Elliott Simmons

Elliott Simmons

End-user
About
Elliott Simmons

Lead end user

With the multitude of warnings issued when an emergency hits, how can emergency services ensure their critical safety advice is heard and acted upon, rather than dismissed as noise? This project is helping emergency services warn communities by actively testing the wording and structure of warning messages to better understand how messages are understood and translated into direct action. The team is supporting broader initiatives in the communications and warnings space, not just for individual organisations, but also at the national level by providing reviews and assisting with the development of evidence-based warning doctrine.
This project is building on existing research to broaden the knowledge of the vulnerability of Australian building stock to riverine flooding and is identifying suitable retrofitting strategies. Existing building schema have been assessed, both national and internationally. This led to the development of a new building classification schema to categorise residential buildings into a range of typical storey types. Mitigation strategies developed nationally and internationally have been reviewed.
Research team:
This project, now in its utilisation phase, has addressed the data and knowledge gaps and requirements for disaster resilience, resource assessment, emergency management, risk mitigation policy and planning. It identified the fundamental data requirements and modelling framework to derive exposure information to enable a better understanding of the vulnerability of people, buildings and infrastructure.
This project is developing the evidence base for risk mitigation by devising simple practical and economic upgrading options for existing houses. The outcomes will promote retrofit investment by home owners and provide a basis for incentives to encourage this action through insurance and government initiatives.

Road networks and critical road structures such as bridges, culverts and floodways have a vital role before, during and after extreme events to reduce the vulnerability of the community.

A major gap in the current research is the lack of assessment techniques and tools to reduce the vulnerability of road structures to enhance both community and structural resilience. This project is developing tools and techniques to enhance the resilience of road infrastructure to hazards such as floods, bushfires, earthquakes and climate change-related weather events.

This project, which is now in its utilisation phase, developed better predictions and forecasts for extreme water levels arising from storm surges, surface waves, continental shelf waves, meteorological tsunamis, mean sea level rise and the transition from tropical to extra-tropical cyclones.
Accurate flood predictions are critically important for limiting the damage caused by floods.
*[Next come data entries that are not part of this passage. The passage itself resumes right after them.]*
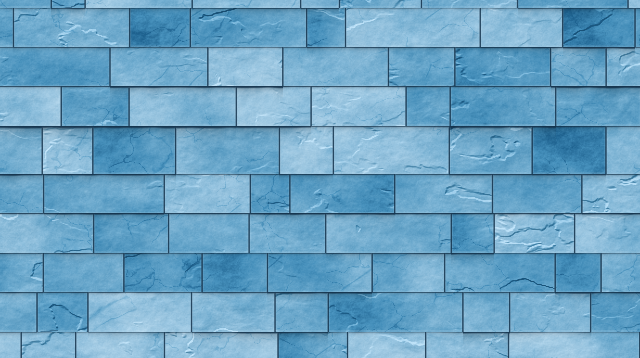
A WebGL 2 fragment shader for this texture:

```glsl
#version 300 es
precision highp float;
// Wall of split-face blue stone blocks in staggered courses with thin dark joints.
uniform vec2 u_resolution;
out vec4 outColor;

// Layout, in units of the canvas height
const float COURSE = 0.110;        // height of a course
const float FIRST_EDGE = 0.021;    // top of the first full course
const float TALL_TOP = 0.349;      // one course is taller than the rest
const float TALL_SIZE = 0.135;
const float BLOCK = 0.238;         // mean block length
const float JITTER = 0.72;         // irregularity of block lengths
const float JOINT = 0.0017;        // half width of upright joints
const float SHADOW_MIN = 0.0022;   // shadow under a flush block
const float SHADOW_MAX = 0.0075;   // shadow under a protruding block
const vec2 LIGHT = vec2(-0.45, 0.89);

const vec3 DEEP = vec3(0.12, 0.39, 0.57);
const vec3 MID = vec3(0.27, 0.56, 0.73);
const vec3 MAIN = vec3(0.42, 0.66, 0.80);
const vec3 LIGHT_BLUE = vec3(0.58, 0.76, 0.87);
const vec3 PALE = vec3(0.71, 0.84, 0.92);
const vec3 GAP = vec3(0.07, 0.19, 0.29);

float hash(vec2 p) {
    vec3 q = fract(p.xyx * 0.1031);
    q += dot(q, q.yzx + 33.33);
    return fract((q.x + q.y) * q.z);
}

float noise(vec2 p) {
    vec2 i = floor(p), f = fract(p);
    f = f * f * (3.0 - 2.0 * f);
    return mix(mix(hash(i), hash(i + vec2(1, 0)), f.x),
               mix(hash(i + vec2(0, 1)), hash(i + vec2(1, 1)), f.x), f.y);
}

float fbm(vec2 p) {
    float sum = 0.0, amp = 0.5;
    for (int i = 0; i < 5; i++) {
        sum += amp * noise(p);
        p = mat2(1.6, 1.2, -1.2, 1.6) * p + 7.3;
        amp *= 0.5;
    }
    return sum;
}

// Cellular noise: gap between the two nearest seeds, zero on cell borders
float cellBorder(vec2 p) {
    vec2 base = floor(p);
    float near = 9.0, next = 9.0;
    for (int y = -1; y <= 1; y++)
    for (int x = -1; x <= 1; x++) {
        vec2 c = base + vec2(x, y);
        float d = distance(p, c + vec2(hash(c), hash(c + 51.7)));
        next = min(next, max(near, d));
        near = min(near, d);
    }
    return next - near;
}

float jointAt(float i, float row) {
    return i + JITTER * (hash(vec2(i + 20.0, row * 7.0 + 31.0)) - 0.5);
}

// Left joint, right joint and index of the block at x
vec3 blockAt(float x, float row) {
    float u = x / BLOCK + hash(vec2(row + 9.0, 4.0)) + 3.0;
    float i = floor(u);
    if (u < jointAt(i, row)) i -= 1.0;
    else if (u >= jointAt(i + 1.0, row)) i += 1.0;
    return vec3((u - jointAt(i, row)) * BLOCK, (jointAt(i + 1.0, row) - u) * BLOCK, i);
}

// Broken ledges over a rough surface
float relief(vec2 p, float seed) {
    vec2 q = p * vec2(5.0, 8.5) + seed * 41.0;
    q += 0.7 * vec2(fbm(q * 1.4), fbm(q * 1.4 + 17.0));
    float s = fract(fbm(q) * 2.3 + seed * 5.0);
    float ledge = s * smoothstep(1.0, 0.92, s);
    float strength = smoothstep(0.35, 0.7, noise(p * 6.0 + seed * 73.0));
    return ledge * mix(0.004, 0.016, strength) + 0.008 * fbm(p * 34.0 + seed * 19.0);
}

vec3 stoneColor(float tone) {
    float s = clamp(tone, 0.0, 1.0) * 4.0;
    vec3 c = mix(DEEP, MID, clamp(s, 0.0, 1.0));
    c = mix(c, MAIN, clamp(s - 1.0, 0.0, 1.0));
    c = mix(c, LIGHT_BLUE, clamp(s - 2.0, 0.0, 1.0));
    return mix(c, PALE, clamp(s - 3.0, 0.0, 1.0));
}

void main() {
    vec2 p = gl_FragCoord.xy / u_resolution.y;
    float px = 1.0 / u_resolution.y;

    // Courses, counted from the top
    float down = 1.0 - p.y;
    down -= (TALL_SIZE - COURSE) * clamp((down - TALL_TOP) / TALL_SIZE, 0.0, 1.0);
    float v = (down - FIRST_EDGE) / COURSE;
    float row = floor(v);
    float fromTop = fract(v) * COURSE, fromBottom = COURSE - fromTop;
    vec3 block = blockAt(p.x, row);
    float seed = hash(vec2(block.z + 3.0, row * 3.0 + 11.0));
    float across = block.x / (block.x + block.y);

    // Tint of the block, drifting along its length, with mottling and grain
    float farTint = hash(vec2(block.z + 61.0, row + 5.0));
    float tint = mix(seed, farTint, 0.45 * smoothstep(0.2, 0.9, across));
    float tone = 0.15 + 0.64 * pow(tint, 0.7);
    tone += 0.5 * (fbm(p * vec2(8.0, 11.0) + seed * 29.0) - 0.48);
    tone += 0.16 * (fbm(p * 75.0) - 0.48) + 0.07 * (noise(p * 330.0) - 0.5);

    // Slope towards the light, and hairline cracks
    float step_ = 0.003;
    float slope = (relief(p, seed) - relief(p + step_ * LIGHT, seed)) / step_;
    tone += clamp(slope * 0.17, -0.36, 0.24);
    vec2 bent = p * vec2(9.0, 13.0) + 1.3 * fbm(p * 13.0 + seed * 9.0) + seed * 57.0;
    float crack = 1.0 - smoothstep(0.0, 0.035 + 8.0 * px, cellBorder(bent));
    tone -= 0.20 * crack * smoothstep(0.48, 0.72, noise(p * 11.0 + seed * 83.0));
    vec3 color = stoneColor(tone) * (1.0 + clamp(slope * 0.05, -0.18, 0.06));

    // Worn rims, then the shadow cast by the block above
    float rim = smoothstep(0.006, 0.002, min(fromBottom, min(block.x, block.y)));
    color = mix(color, PALE, 0.22 * rim);
    float above = blockAt(p.x, row - 1.0).z;
    float bulge = hash(vec2(above + 35.0, row + 90.0));
    float depth = mix(SHADOW_MIN, SHADOW_MAX, bulge * bulge);
    depth *= 0.75 + 0.5 * noise(vec2(p.x * 28.0, row * 5.0));
    color *= 1.0 - 0.35 * exp(-fromTop / (depth * 1.6));

    // Dark joints
    float upright = min(block.x, block.y);
    float gap = 1.0 - smoothstep(JOINT - 0.5 * px, JOINT + 0.7 * px, upright);
    float bed = 1.0 - smoothstep(depth * 0.65 - px, depth * 0.65 + px, fromTop);
    color = mix(color, GAP, max(gap * 0.85, bed * 0.9));
    outColor = vec4(color, 1.0);
}
```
Flood forecasting systems are based on models that require large volumes of data, such as rainfall forecasts, detailed measurements and high-resolution topography. However, flood forecasts are prone to uncertainty due to a lack of detailed measurements, and possible errors or oversimplifications in the models and/or data sets. Remote sensing is the science of obtaining information about objects or areas from a distance, typically from aircraft or satellites. This research is integrating this type of data on soil moisture and flood extent with rainfall and runoff models, which will lead to more accurate flood predictions. It will develop a remote sensing-aided methodology that can eventually enable forecasting models that predict the volume of water entering the river network to be applied anywhere in Australia.
Research team:

Resources credited

Type Released Title Download Key Topics
Presentation-Slideshow 07 Jul 2017 Towards a safer built environment PDF icon Save (8.24 MB) engineering, infrastructure, multi-hazard

Send a message to Elliott Simmons (via CRC)

User Contact